*SUPPLIED DATA:*
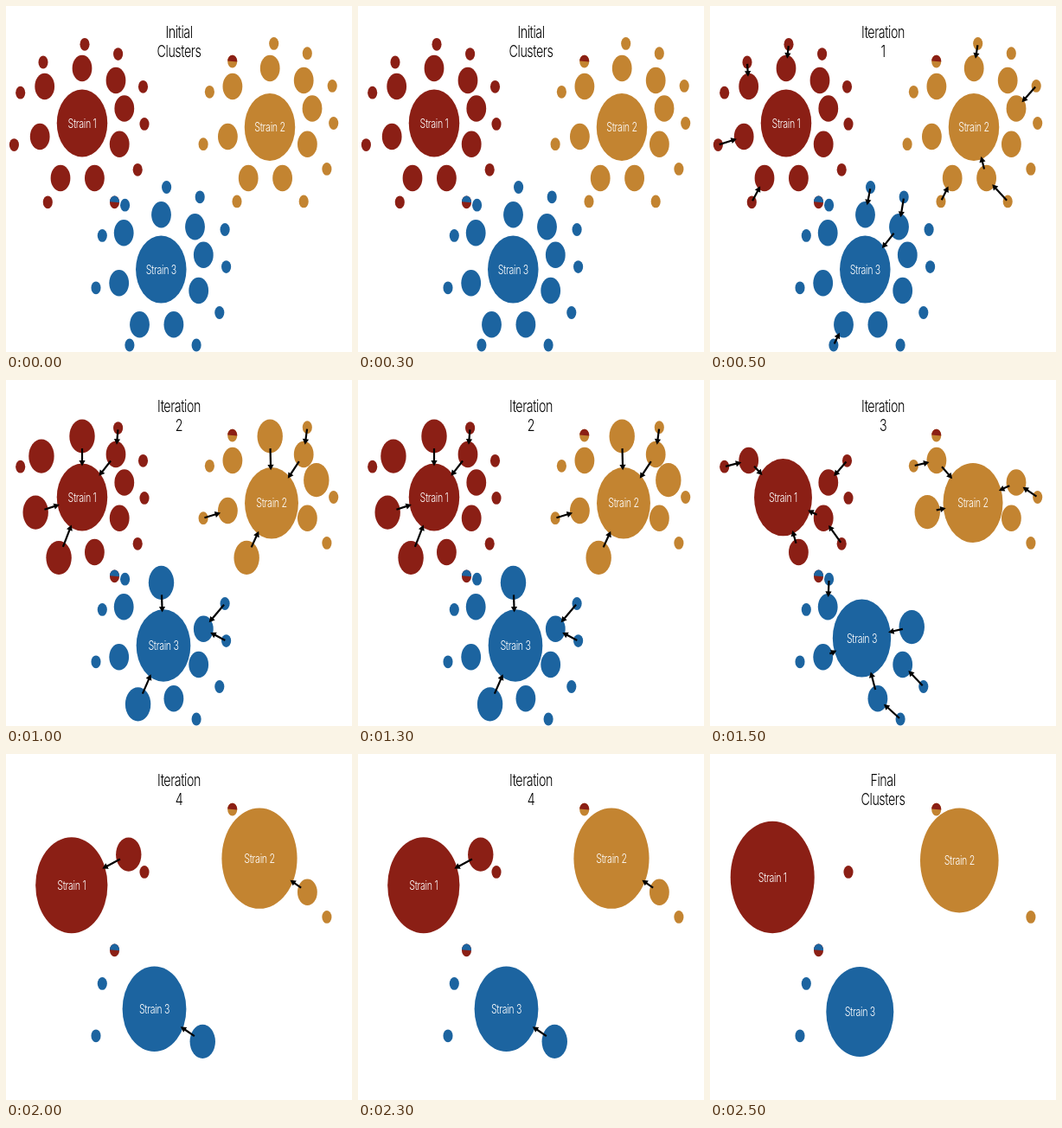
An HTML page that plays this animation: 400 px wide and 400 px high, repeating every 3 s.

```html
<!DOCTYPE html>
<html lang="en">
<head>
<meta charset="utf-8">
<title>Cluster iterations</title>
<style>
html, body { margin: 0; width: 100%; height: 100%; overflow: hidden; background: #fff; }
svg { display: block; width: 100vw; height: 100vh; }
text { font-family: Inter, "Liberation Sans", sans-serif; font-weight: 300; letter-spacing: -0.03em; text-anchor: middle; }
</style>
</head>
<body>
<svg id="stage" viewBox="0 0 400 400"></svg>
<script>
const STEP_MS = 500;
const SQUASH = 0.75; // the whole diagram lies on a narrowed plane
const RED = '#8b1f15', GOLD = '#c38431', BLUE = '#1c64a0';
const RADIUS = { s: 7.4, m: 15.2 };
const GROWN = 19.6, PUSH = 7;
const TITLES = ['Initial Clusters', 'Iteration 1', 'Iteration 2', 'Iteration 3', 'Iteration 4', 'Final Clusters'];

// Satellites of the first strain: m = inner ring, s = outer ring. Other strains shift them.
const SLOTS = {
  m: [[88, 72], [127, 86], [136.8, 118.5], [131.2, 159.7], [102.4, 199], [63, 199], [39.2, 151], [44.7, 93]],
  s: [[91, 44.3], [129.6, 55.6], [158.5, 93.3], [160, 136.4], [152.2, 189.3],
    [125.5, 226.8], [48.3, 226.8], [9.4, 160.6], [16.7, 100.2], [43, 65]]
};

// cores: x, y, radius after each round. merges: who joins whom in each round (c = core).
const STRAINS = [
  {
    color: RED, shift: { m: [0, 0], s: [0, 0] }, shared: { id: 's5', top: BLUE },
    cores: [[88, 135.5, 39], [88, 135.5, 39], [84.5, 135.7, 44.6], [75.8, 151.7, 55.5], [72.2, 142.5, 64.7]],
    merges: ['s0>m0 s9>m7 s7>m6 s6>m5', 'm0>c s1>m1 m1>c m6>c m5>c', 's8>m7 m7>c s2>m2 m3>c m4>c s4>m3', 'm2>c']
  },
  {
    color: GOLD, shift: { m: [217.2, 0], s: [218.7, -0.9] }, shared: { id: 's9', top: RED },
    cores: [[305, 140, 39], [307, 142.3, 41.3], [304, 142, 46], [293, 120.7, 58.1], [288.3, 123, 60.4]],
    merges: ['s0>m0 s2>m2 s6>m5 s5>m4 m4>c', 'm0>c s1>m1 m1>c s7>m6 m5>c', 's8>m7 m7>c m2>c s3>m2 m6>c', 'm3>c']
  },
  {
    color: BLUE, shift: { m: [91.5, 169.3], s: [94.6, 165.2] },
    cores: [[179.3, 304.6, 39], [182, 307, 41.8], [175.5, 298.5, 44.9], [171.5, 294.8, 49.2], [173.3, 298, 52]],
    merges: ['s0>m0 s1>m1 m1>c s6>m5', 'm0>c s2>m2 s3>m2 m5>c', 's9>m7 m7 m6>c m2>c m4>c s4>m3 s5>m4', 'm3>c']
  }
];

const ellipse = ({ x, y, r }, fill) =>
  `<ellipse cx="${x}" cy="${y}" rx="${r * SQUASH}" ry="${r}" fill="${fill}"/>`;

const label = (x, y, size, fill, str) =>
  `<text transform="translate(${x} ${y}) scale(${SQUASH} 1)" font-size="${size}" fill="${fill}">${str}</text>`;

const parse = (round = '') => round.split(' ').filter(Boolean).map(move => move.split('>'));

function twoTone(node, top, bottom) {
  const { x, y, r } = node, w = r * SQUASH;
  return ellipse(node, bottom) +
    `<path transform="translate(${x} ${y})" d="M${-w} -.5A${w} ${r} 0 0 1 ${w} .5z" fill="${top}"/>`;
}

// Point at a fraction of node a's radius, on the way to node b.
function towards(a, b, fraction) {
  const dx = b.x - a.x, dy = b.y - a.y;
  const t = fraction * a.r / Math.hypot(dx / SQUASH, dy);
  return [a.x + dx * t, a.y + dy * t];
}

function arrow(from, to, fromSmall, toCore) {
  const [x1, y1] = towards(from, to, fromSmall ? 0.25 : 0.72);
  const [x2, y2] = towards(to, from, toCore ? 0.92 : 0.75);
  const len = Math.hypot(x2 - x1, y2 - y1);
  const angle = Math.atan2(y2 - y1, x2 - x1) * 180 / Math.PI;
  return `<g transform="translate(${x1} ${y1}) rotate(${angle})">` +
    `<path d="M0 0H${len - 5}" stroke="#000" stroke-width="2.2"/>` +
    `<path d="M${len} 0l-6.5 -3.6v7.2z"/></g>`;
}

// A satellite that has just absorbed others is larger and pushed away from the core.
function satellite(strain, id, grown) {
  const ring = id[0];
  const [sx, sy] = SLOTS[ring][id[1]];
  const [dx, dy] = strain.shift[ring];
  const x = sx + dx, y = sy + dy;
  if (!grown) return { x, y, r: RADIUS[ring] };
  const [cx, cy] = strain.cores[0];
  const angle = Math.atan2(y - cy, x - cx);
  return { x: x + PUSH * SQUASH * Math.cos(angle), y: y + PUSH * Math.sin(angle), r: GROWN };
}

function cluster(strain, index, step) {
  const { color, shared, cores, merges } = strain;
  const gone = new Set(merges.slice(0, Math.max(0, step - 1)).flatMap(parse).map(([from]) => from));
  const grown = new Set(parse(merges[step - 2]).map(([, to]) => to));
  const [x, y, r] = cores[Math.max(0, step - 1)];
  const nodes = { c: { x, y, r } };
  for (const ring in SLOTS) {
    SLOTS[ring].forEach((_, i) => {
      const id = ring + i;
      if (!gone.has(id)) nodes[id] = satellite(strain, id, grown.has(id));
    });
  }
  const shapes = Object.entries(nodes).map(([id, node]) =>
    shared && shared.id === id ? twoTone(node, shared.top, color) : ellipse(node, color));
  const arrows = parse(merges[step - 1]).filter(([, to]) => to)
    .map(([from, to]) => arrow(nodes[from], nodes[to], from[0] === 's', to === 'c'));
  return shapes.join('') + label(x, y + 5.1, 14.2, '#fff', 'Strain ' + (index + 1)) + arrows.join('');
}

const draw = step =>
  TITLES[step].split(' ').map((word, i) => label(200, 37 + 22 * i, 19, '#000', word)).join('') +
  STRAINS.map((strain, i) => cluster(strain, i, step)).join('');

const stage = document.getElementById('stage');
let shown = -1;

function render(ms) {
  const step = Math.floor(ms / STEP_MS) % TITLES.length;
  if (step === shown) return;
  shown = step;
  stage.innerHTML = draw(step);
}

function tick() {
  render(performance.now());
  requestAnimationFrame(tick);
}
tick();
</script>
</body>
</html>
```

*WHAT THE TASK ASKS:*
Only the pictures are to be left out; all other material is to be output exactly.

*WRITTEN REPLY:*
An HTML page that plays this animation: 400 px wide and 400 px high, repeating every 3 s.

```html
<!DOCTYPE html>
<html lang="en">
<head>
<meta charset="utf-8">
<title>Cluster iterations</title>
<style>
html, body { margin: 0; width: 100%; height: 100%; overflow: hidden; background: #fff; }
svg { display: block; width: 100vw; height: 100vh; }
text { font-family: Inter, "Liberation Sans", sans-serif; font-weight: 300; letter-spacing: -0.03em; text-anchor: middle; }
</style>
</head>
<body>
<svg id="stage" viewBox="0 0 400 400"></svg>
<script>
const STEP_MS = 500;
const SQUASH = 0.75; // the whole diagram lies on a narrowed plane
const RED = '#8b1f15', GOLD = '#c38431', BLUE = '#1c64a0';
const RADIUS = { s: 7.4, m: 15.2 };
const GROWN = 19.6, PUSH = 7;
const TITLES = ['Initial Clusters', 'Iteration 1', 'Iteration 2', 'Iteration 3', 'Iteration 4', 'Final Clusters'];

// Satellites of the first strain: m = inner ring, s = outer ring. Other strains shift them.
const SLOTS = {
  m: [[88, 72], [127, 86], [136.8, 118.5], [131.2, 159.7], [102.4, 199], [63, 199], [39.2, 151], [44.7, 93]],
  s: [[91, 44.3], [129.6, 55.6], [158.5, 93.3], [160, 136.4], [152.2, 189.3],
    [125.5, 226.8], [48.3, 226.8], [9.4, 160.6], [16.7, 100.2], [43, 65]]
};

// cores: x, y, radius after each round. merges: who joins whom in each round (c = core).
const STRAINS = [
  {
    color: RED, shift: { m: [0, 0], s: [0, 0] }, shared: { id: 's5', top: BLUE },
    cores: [[88, 135.5, 39], [88, 135.5, 39], [84.5, 135.7, 44.6], [75.8, 151.7, 55.5], [72.2, 142.5, 64.7]],
    merges: ['s0>m0 s9>m7 s7>m6 s6>m5', 'm0>c s1>m1 m1>c m6>c m5>c', 's8>m7 m7>c s2>m2 m3>c m4>c s4>m3', 'm2>c']
  },
  {
    color: GOLD, shift: { m: [217.2, 0], s: [218.7, -0.9] }, shared: { id: 's9', top: RED },
    cores: [[305, 140, 39], [307, 142.3, 41.3], [304, 142, 46], [293, 120.7, 58.1], [288.3, 123, 60.4]],
    merges: ['s0>m0 s2>m2 s6>m5 s5>m4 m4>c', 'm0>c s1>m1 m1>c s7>m6 m5>c', 's8>m7 m7>c m2>c s3>m2 m6>c', 'm3>c']
  },
  {
    color: BLUE, shift: { m: [91.5, 169.3], s: [94.6, 165.2] },
    cores: [[179.3, 304.6, 39], [182, 307, 41.8], [175.5, 298.5, 44.9], [171.5, 294.8, 49.2], [173.3, 298, 52]],
    merges: ['s0>m0 s1>m1 m1>c s6>m5', 'm0>c s2>m2 s3>m2 m5>c', 's9>m7 m7 m6>c m2>c m4>c s4>m3 s5>m4', 'm3>c']
  }
];

const ellipse = ({ x, y, r }, fill) =>
  `<ellipse cx="${x}" cy="${y}" rx="${r * SQUASH}" ry="${r}" fill="${fill}"/>`;

const label = (x, y, size, fill, str) =>
  `<text transform="translate(${x} ${y}) scale(${SQUASH} 1)" font-size="${size}" fill="${fill}">${str}</text>`;

const parse = (round = '') => round.split(' ').filter(Boolean).map(move => move.split('>'));

function twoTone(node, top, bottom) {
  const { x, y, r } = node, w = r * SQUASH;
  return ellipse(node, bottom) +
    `<path transform="translate(${x} ${y})" d="M${-w} -.5A${w} ${r} 0 0 1 ${w} .5z" fill="${top}"/>`;
}

// Point at a fraction of node a's radius, on the way to node b.
function towards(a, b, fraction) {
  const dx = b.x - a.x, dy = b.y - a.y;
  const t = fraction * a.r / Math.hypot(dx / SQUASH, dy);
  return [a.x + dx * t, a.y + dy * t];
}

function arrow(from, to, fromSmall, toCore) {
  const [x1, y1] = towards(from, to, fromSmall ? 0.25 : 0.72);
  const [x2, y2] = towards(to, from, toCore ? 0.92 : 0.75);
  const len = Math.hypot(x2 - x1, y2 - y1);
  const angle = Math.atan2(y2 - y1, x2 - x1) * 180 / Math.PI;
  return `<g transform="translate(${x1} ${y1}) rotate(${angle})">` +
    `<path d="M0 0H${len - 5}" stroke="#000" stroke-width="2.2"/>` +
    `<path d="M${len} 0l-6.5 -3.6v7.2z"/></g>`;
}

// A satellite that has just absorbed others is larger and pushed away from the core.
function satellite(strain, id, grown) {
  const ring = id[0];
  const [sx, sy] = SLOTS[ring][id[1]];
  const [dx, dy] = strain.shift[ring];
  const x = sx + dx, y = sy + dy;
  if (!grown) return { x, y, r: RADIUS[ring] };
  const [cx, cy] = strain.cores[0];
  const angle = Math.atan2(y - cy, x - cx);
  return { x: x + PUSH * SQUASH * Math.cos(angle), y: y + PUSH * Math.sin(angle), r: GROWN };
}

function cluster(strain, index, step) {
  const { color, shared, cores, merges } = strain;
  const gone = new Set(merges.slice(0, Math.max(0, step - 1)).flatMap(parse).map(([from]) => from));
  const grown = new Set(parse(merges[step - 2]).map(([, to]) => to));
  const [x, y, r] = cores[Math.max(0, step - 1)];
  const nodes = { c: { x, y, r } };
  for (const ring in SLOTS) {
    SLOTS[ring].forEach((_, i) => {
      const id = ring + i;
      if (!gone.has(id)) nodes[id] = satellite(strain, id, grown.has(id));
    });
  }
  const shapes = Object.entries(nodes).map(([id, node]) =>
    shared && shared.id === id ? twoTone(node, shared.top, color) : ellipse(node, color));
  const arrows = parse(merges[step - 1]).filter(([, to]) => to)
    .map(([from, to]) => arrow(nodes[from], nodes[to], from[0] === 's', to === 'c'));
  return shapes.join('') + label(x, y + 5.1, 14.2, '#fff', 'Strain ' + (index + 1)) + arrows.join('');
}

const draw = step =>
  TITLES[step].split(' ').map((word, i) => label(200, 37 + 22 * i, 19, '#000', word)).join('') +
  STRAINS.map((strain, i) => cluster(strain, i, step)).join('');

const stage = document.getElementById('stage');
let shown = -1;

function render(ms) {
  const step = Math.floor(ms / STEP_MS) % TITLES.length;
  if (step === shown) return;
  shown = step;
  stage.innerHTML = draw(step);
}

function tick() {
  render(performance.now());
  requestAnimationFrame(tick);
}
tick();
</script>
</body>
</html>
```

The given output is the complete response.